Words by Nils Rehlinger
Feature image courtesy of Ulrika Spacek
Repetitive and hypnotising, Ulrika Spacek is a five-piece London-based Indie-rock band who incorporate psych, avant-garde and stoner elements in a slumbery fashion. Their music is best describable through the metaphor of a loving family household: A supportive fatherly bass, triplet guitar children playfully harmonising, a moody teenager singing eerily in their locked room and a percussive mother who makes sure that the family’s daily routine keeps its rhythm. Now, apart from the brilliant music, the band’s artistic work also addresses interesting topics, such as the male gaze which has already been featured twice in the band’s videography.
The music video for their song ‘Full of Men’ has a rather easy setup, yet it is rich in meaningful subtleties. The video showcases a film set that looks like a TV cooking show. An elderly lady is preparing a dish from a cookbook, all under the cameraman’s supervision. However, the longer the video proceeds, the more unsettling it gets. At first, you will notice that the ingredients are not the freshest, but rather rancid. After careful observations of her facial expressions, one might find that her stare is bizarrely blank, disillusioned and somewhat creepy. It all comes to a high when she grabs the raw pale sausages and starts cuts them into little pieces with her scissors, all while the music grows louder and more distorted. The entire scenario seems a bit out of place and that is exactly what I believe the video is trying to establish.
The cooking, a typical act of female gender roles, takes place under the commandment of the cameraman. It is all being done to satisfy the man’s eyes, his gaze, his desire. The elderly lady is forced to perform, but it is this involuntariness which renders it all rather unnatural. Nonetheless, the lady shows resistance by menacingly cutting up phallic objects, such as the sausages, and cooking up a nasty, unappealing dish. The foul food alludes to the decaying façade of gender roles. They all supposedly had their purposes and were thought to be necessary for the functioning of society, but within the last few decades or so, more evidence has surfaced and proven how toxic and oppressing they can be for the development of personality and women’s freedom. All of these negative consequences are delicately present in the music video and to me, it concludes that gender roles are ideals from the past rotting away, just like the food that looks at least fifty years old.
The male gaze makes its second appearance in ‘Silvertonic’. Once again, we are on a film set, but this time the scenario is a fitness video shooting presented by a brawny trainer who instructs his skinny trainee. Throughout the video, the young man is struggling to get through a number of intensive exercises while the trainer keeps a cold, unmoved face and continues to command him around. In-between the exercises, the trainee drinks a silvery potion, probably a sort of protein-shake to boost his muscle growth. The music video is topped up with shots of the trainer flexing his chiselled body in typical bodybuilding positions, captured by the cameraman with a dirty smirk on his visage. Even though this video is not as rich in disturbing subtleties as the previous video does not mean it is any less interesting.

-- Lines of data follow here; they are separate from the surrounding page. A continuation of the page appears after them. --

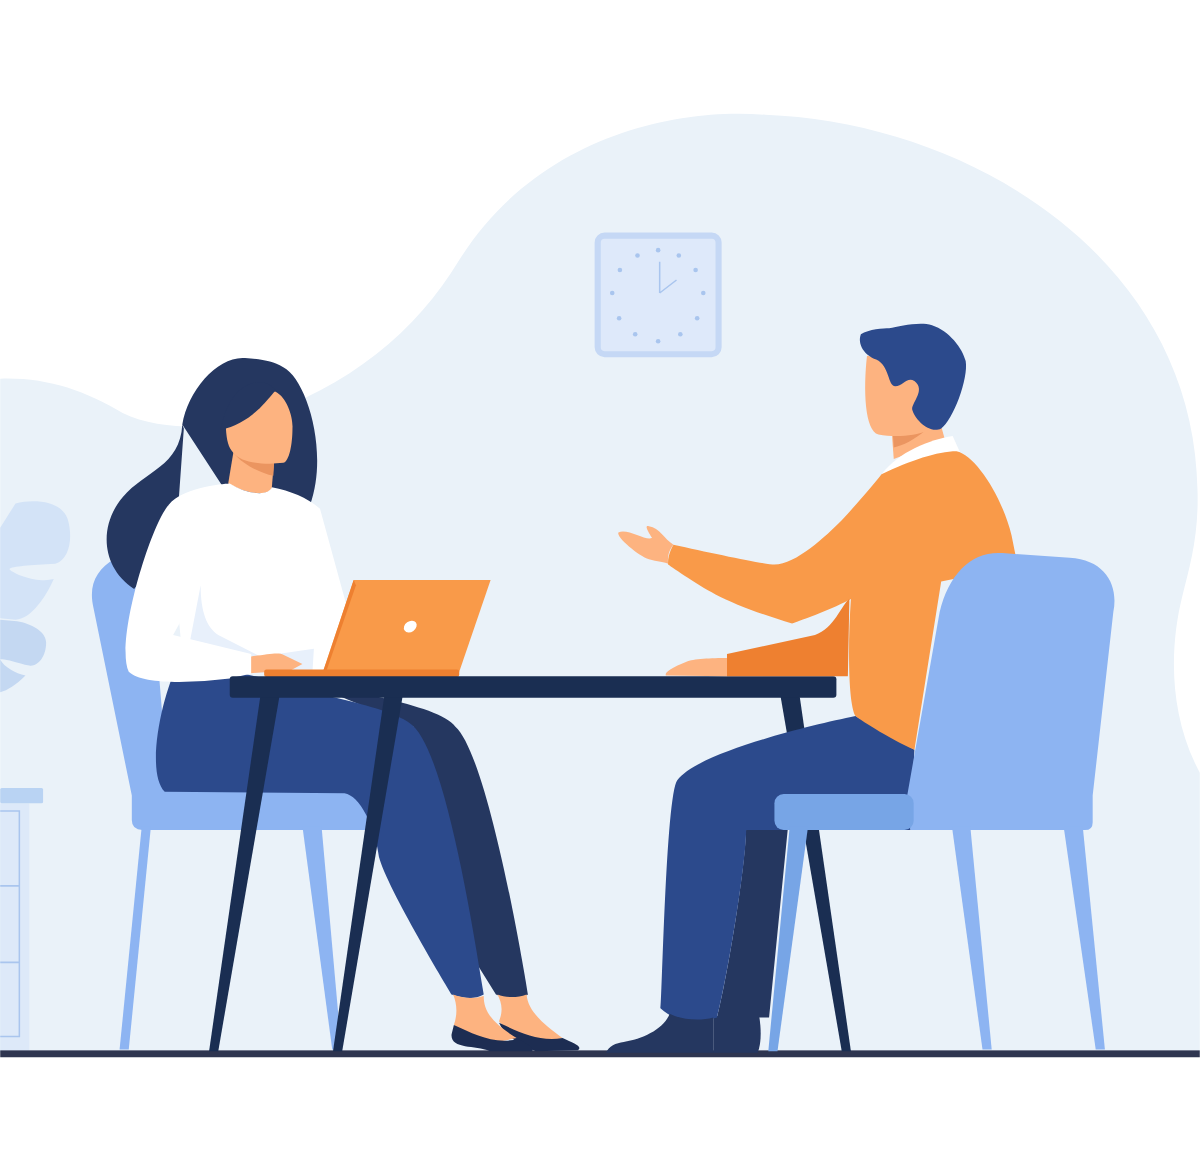
<!DOCTYPE html>
<html lang="en">
<head>
<meta charset="utf-8">
<title>Interview Meeting</title>
<link rel="stylesheet" href="https://fonts.googleapis.com/css2?family=Inter&display=swap">
<style>
  :root {
    --bg: #ffffff;
    --blob: #eaf2f9;
    --floor: #2e3550;
    --clock-face: #dee9fa;
    --clock-rim: #c5d8f5;
    --clock-mark: #a9c5ee;
    --leaf: #d3e3f7;
    --leaf-dark: #c4d8f2;
    --cabinet: #dde9f9;
    --cabinet-line: #a9c5ee;
    --cabinet-top: #b9d3f3;
    --chair: #8db4f2;
    --chair-seat: #77a5e6;
    --skin: #fdb380;
    --skin-shade: #eb9560;
    --hair-dark: #253760;
    --navy: #2c4a8c;
    --navy-dark: #253760;
    --table: #1a2e52;
    --sweater-white: #ffffff;
    --sweater-shade: #e8f0fb;
    --orange: #f99a49;
    --orange-dark: #ee8030;
    --shoe: #1d2d52;
  }
  html, body {
    margin: 0;
    padding: 0;
    width: 1200px;
    height: 1172px;
    overflow: hidden;
    background: var(--bg);
    font-family: "Inter", sans-serif;
  }
  .scene { display: block; width: 1200px; height: 1172px; }
</style>
</head>
<body>
<svg class="scene" viewBox="0 0 1568 1532" preserveAspectRatio="xMidYMid meet" role="img" aria-label="Two people talking across a table in an office">
  <defs>
    <circle id="clock-dot" r="3" fill="var(--clock-mark)"/>
  </defs>

  <!-- room backdrop -->
  <path id="backdrop" fill="var(--blob)" d="M0 495 C60 493 110 510 160 540 C200 560 260 560 300 555 C440 520 540 440 600 340 C700 180 880 140 1000 150 C1270 160 1560 340 1565 640 C1567 700 1555 740 1545 780 C1530 840 1525 930 1568 1010 L1568 1376 L0 1376 Z"/>

  <!-- wall clock -->
  <g id="wall-clock">
    <rect x="781" y="308" width="158" height="155" rx="9" fill="var(--clock-face)" stroke="var(--clock-rim)" stroke-width="8"/>
    <use href="#clock-dot" x="860" y="327"/>
    <use href="#clock-dot" x="887" y="334"/>
    <use href="#clock-dot" x="909" y="353"/>
    <use href="#clock-dot" x="919" y="383"/>
    <use href="#clock-dot" x="911" y="416"/>
    <use href="#clock-dot" x="889" y="437"/>
    <use href="#clock-dot" x="860" y="446"/>
    <use href="#clock-dot" x="830" y="437"/>
    <use href="#clock-dot" x="809" y="416"/>
    <use href="#clock-dot" x="800" y="383"/>
    <use href="#clock-dot" x="810" y="353"/>
    <use href="#clock-dot" x="833" y="334"/>
    <path d="M862 383 V342 M862 383 L884 366" stroke="var(--clock-mark)" stroke-width="2" fill="none"/>
  </g>

  <!-- plant -->
  <g id="plant">
    <path fill="var(--leaf)" d="M0 690 L20 658 C45 652 80 655 88 678 C95 700 92 730 72 737 C40 739 15 740 12 744 C20 752 50 762 70 757 C60 780 40 810 20 810 L0 808 Z"/>
    <path fill="var(--leaf-dark)" d="M0 810 L22 812 C40 815 60 825 60 840 C60 860 48 872 38 870 C20 866 5 860 0 862 C5 872 20 880 33 883 C20 896 10 902 0 905 Z"/>
  </g>

  <!-- cabinet -->
  <g id="cabinet">
    <rect x="0" y="1050" width="38" height="326" fill="var(--cabinet)"/>
    <rect x="0" y="1030" width="56" height="20" rx="2" fill="var(--cabinet-top)"/>
    <path d="M0 1060 H25 V1355 H0 M0 1158 H25 M0 1258 H25" fill="none" stroke="var(--cabinet-line)" stroke-width="2"/>
  </g>

  <!-- floor -->
  <rect id="floor" x="0" y="1373" width="1568" height="9" fill="var(--floor)"/>

  <!-- woman's chair -->
  <g id="left-chair" fill="var(--chair)">
    <path d="M150 730 C125 745 115 765 122 795 L172 1040 L172 1072 Q172 1085 186 1085 L482 1085 L482 1036 L220 1034 L200 790 Z"/>
    <path d="M185 1080 L197 1080 L168 1372 L156 1372 Z"/>
    <path d="M395 1080 L420 1080 L446 1372 L434 1372 Z"/>
  </g>

  <!-- woman -->
  <g id="woman">
    <path fill="var(--hair-dark)" d="M238 555 C245 510 285 465 320 468 C345 470 355 472 370 480 C400 495 430 590 405 660 L300 650 Z M238 555 C235 610 190 615 160 650 C130 685 130 740 175 770 L230 700 L240 560 Z"/>
    <path fill="var(--skin)" d="M305 590 L298 632 C320 645 350 650 355 638 L358 600 Z"/>
    <path fill="var(--skin-shade)" d="M305 592 C318 608 340 618 357 622 L358 605 Z"/>
    <path fill="var(--skin)" d="M295 560 C298 520 330 505 360 512 C375 520 383 545 382 560 C382 580 378 603 370 605 C345 608 315 605 305 592 C298 585 296 575 295 560 Z"/>
    <path fill="var(--hair-dark)" d="M288 562 C320 555 340 535 360 510 C345 490 300 495 288 562 Z"/>
    <!-- back leg -->
    <path fill="var(--navy-dark)" d="M395 890 C430 900 575 920 595 950 C640 990 690 1300 690 1300 C675 1308 660 1305 648 1300 L625 1263 L540 950 Z"/>
    <path fill="var(--skin)" d="M650 1300 C660 1304 675 1305 688 1300 C690 1320 705 1335 735 1357 L700 1365 C670 1350 655 1340 652 1335 C658 1320 655 1310 650 1300 Z"/>
    <path fill="var(--shoe)" d="M652 1337 C680 1350 705 1362 735 1357 C750 1364 762 1368 755 1373 L700 1374 C680 1365 660 1355 652 1337 Z"/>
    <!-- front leg -->
    <path fill="var(--navy)" d="M235 862 C210 910 190 1010 215 1035 L450 1037 C470 1040 490 1080 495 1120 C505 1160 590 1300 590 1300 C605 1305 620 1307 632 1300 C610 1160 575 970 535 945 C500 920 390 905 360 890 Z"/>
    <path fill="var(--skin)" d="M592 1300 C605 1305 620 1306 632 1302 C632 1320 640 1335 675 1357 L640 1364 C615 1355 600 1345 593 1340 C598 1325 597 1312 592 1300 Z"/>
    <path fill="var(--shoe)" d="M593 1340 C620 1352 645 1366 678 1358 C690 1366 700 1370 695 1374 L640 1374 C620 1366 588 1372 590 1352 Z"/>
    <!-- sweater -->
    <path fill="var(--sweater-white)" d="M220 660 C240 635 300 632 300 632 C320 645 350 650 355 637 C380 642 400 650 418 665 L455 800 L420 880 L240 880 Z"/>
    <path fill="var(--sweater-shade)" d="M262 765 C262 800 270 820 285 830 L340 858 L410 848 L408 880 L240 880 Z"/>
    <path fill="var(--sweater-white)" d="M220 660 C195 690 150 840 168 878 C185 895 250 893 300 887 L330 880 L328 855 L226 830 L262 765 Z"/>
    <path fill="var(--skin)" d="M328 858 C350 855 365 852 370 856 L395 868 L380 876 L328 880 Z"/>
  </g>

  <!-- laptop -->
  <g id="laptop">
    <path fill="var(--orange)" d="M462 758 L641 758 L598 884 L420 884 Z"/>
    <path fill="var(--orange-dark)" d="M462 758 L420 884 L424 884 L465 765 Z"/>
    <rect x="345" y="875" width="255" height="10" rx="3" fill="var(--orange-dark)"/>
    <ellipse cx="536" cy="819" rx="9" ry="7" fill="var(--bg)" transform="rotate(-35 536 819)"/>
  </g>

  <!-- table -->
  <g id="table" fill="var(--table)">
    <path d="M340 910 L365 910 L285 1374 L273 1374 Z"/>
    <path d="M502 910 L526 910 L447 1374 L435 1374 Z"/>
    <path d="M1020 910 L1045 910 L1112 1374 L1100 1374 Z"/>
    <rect x="300" y="884" width="793" height="28" rx="4"/>
  </g>

  <!-- man -->
  <g id="man">
    <path fill="var(--navy-dark)" d="M975 1080 C975 1130 950 1280 937 1330 L1005 1330 L1030 1078 Z"/>
    <path fill="var(--navy-dark)" d="M932 1328 L992 1328 C995 1345 995 1365 990 1376 L932 1376 Z"/>
    <path fill="var(--navy)" d="M1118 936 C1050 950 910 985 885 1020 C870 1040 865 1315 863 1318 C880 1335 910 1338 937 1330 C950 1280 975 1130 975 1085 L1190 1085 L1195 980 Z"/>
    <path fill="var(--navy-dark)" d="M875 1325 C890 1333 915 1335 932 1330 L932 1376 L792 1376 C795 1368 805 1363 815 1362 C840 1358 868 1345 875 1325 Z"/>
    <path fill="var(--skin)" d="M1165 560 L1168 600 L1235 575 L1228 550 Z"/>
    <path fill="var(--skin-shade)" d="M1167 570 C1185 568 1200 566 1210 562 C1195 575 1180 582 1168 585 Z"/>
    <path fill="var(--skin)" d="M1133 465 C1128 510 1130 563 1148 568 C1170 572 1195 570 1212 563 L1235 555 L1230 480 Z"/>
    <path fill="var(--navy)" d="M1125 437 C1135 430 1155 429 1162 429 C1175 427 1200 420 1218 425 C1240 432 1258 455 1262 472 C1266 495 1245 550 1230 560 C1215 568 1195 548 1192 535 C1192 525 1210 510 1195 498 C1185 492 1180 505 1170 505 C1160 505 1163 478 1145 470 C1130 465 1120 450 1125 437 Z"/>
    <path fill="var(--sweater-white)" d="M1152 620 C1175 590 1215 575 1245 570 L1255 592 Z"/>
    <path fill="var(--orange)" d="M1152 620 C1190 602 1225 590 1250 590 C1275 595 1310 650 1322 700 L1330 740 L1230 760 L1195 980 C1160 965 1120 938 1118 936 C1108 920 1108 840 1112 783 C1090 795 1050 810 1035 815 C1000 805 960 790 935 777 C910 764 873 738 873 738 C872 725 880 712 880 712 C930 723 1000 738 1012 738 C1040 738 1080 700 1100 680 C1125 653 1140 635 1152 620 Z"/>
    <path fill="var(--skin)" d="M880 712 C868 705 862 690 848 688 C840 685 850 700 852 703 C845 708 820 690 808 696 C805 702 835 727 848 731 C858 734 870 735 873 737 C872 725 875 718 880 712 Z"/>
    <path fill="var(--orange-dark)" d="M950 855 L1065 830 C1090 822 1100 790 1110 783 L1108 884 L950 884 Z"/>
    <path fill="var(--skin)" d="M950 860 C930 860 905 861 897 865 C880 872 868 878 870 883 L950 884 Z"/>
  </g>

  <!-- man's chair -->
  <g id="right-chair">
    <path fill="var(--chair)" d="M1182 1060 L1228 800 C1240 750 1270 720 1310 723 L1398 729 C1445 732 1462 765 1455 800 L1428 1040 L1428 1075 Q1428 1085 1418 1085 L1190 1085 Z"/>
    <rect x="1012" y="1038" width="182" height="47" rx="12" fill="var(--chair-seat)"/>
    <path fill="var(--chair-seat)" d="M1032 1080 L1056 1080 L1016 1374 L1004 1374 Z"/>
    <path fill="var(--chair)" d="M1244 1080 L1268 1080 L1296 1372 L1284 1372 Z"/>
    <path fill="var(--chair)" d="M1390 1080 L1415 1080 L1444 1372 L1432 1372 Z"/>
  </g>
</svg>
</body>
</html>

The video clearly focuses on the male body ideal of being muscular. This intention of focus is efficiently highlighted in the shots illustrating both men flexing their contrasting bodies. It shows the enormous transformation that a man is expected to go through and the cameraman’s perverse grinning unveils that the idea of having a buff predator body is also a construction of the male’s desire to dominate. The trainer’s apathetic orders reflect macho men’s merciless pressure given by macho men who do not have arms like boa constrictors or the ability to choke a cow to death with the mere force of their biceps. The silvertonic in the video outlines the strangeness of protein shakes. If you think about it, these drinks are substitutes for a lack of ingested protein meaning that you are incapable of eating the amount of food that is required to bloat your supposed muscles: a tiny sign that you wish to exceed the nature of your body. Still, it is this striving for unnaturalness that is the ideal every man is presumed to pursue.
So, throughout both videos, Ulrika Spacek demonstrates how the male gaze sets standards for both genders and that the obligement to conform to these roles is simply an undesired pain in the ass. If you like their messages and are also into bands like Sonic Youth, Deerhunter or Pavement, then I highly recommend that you give the band a listen and perhaps you will also grow fond of them.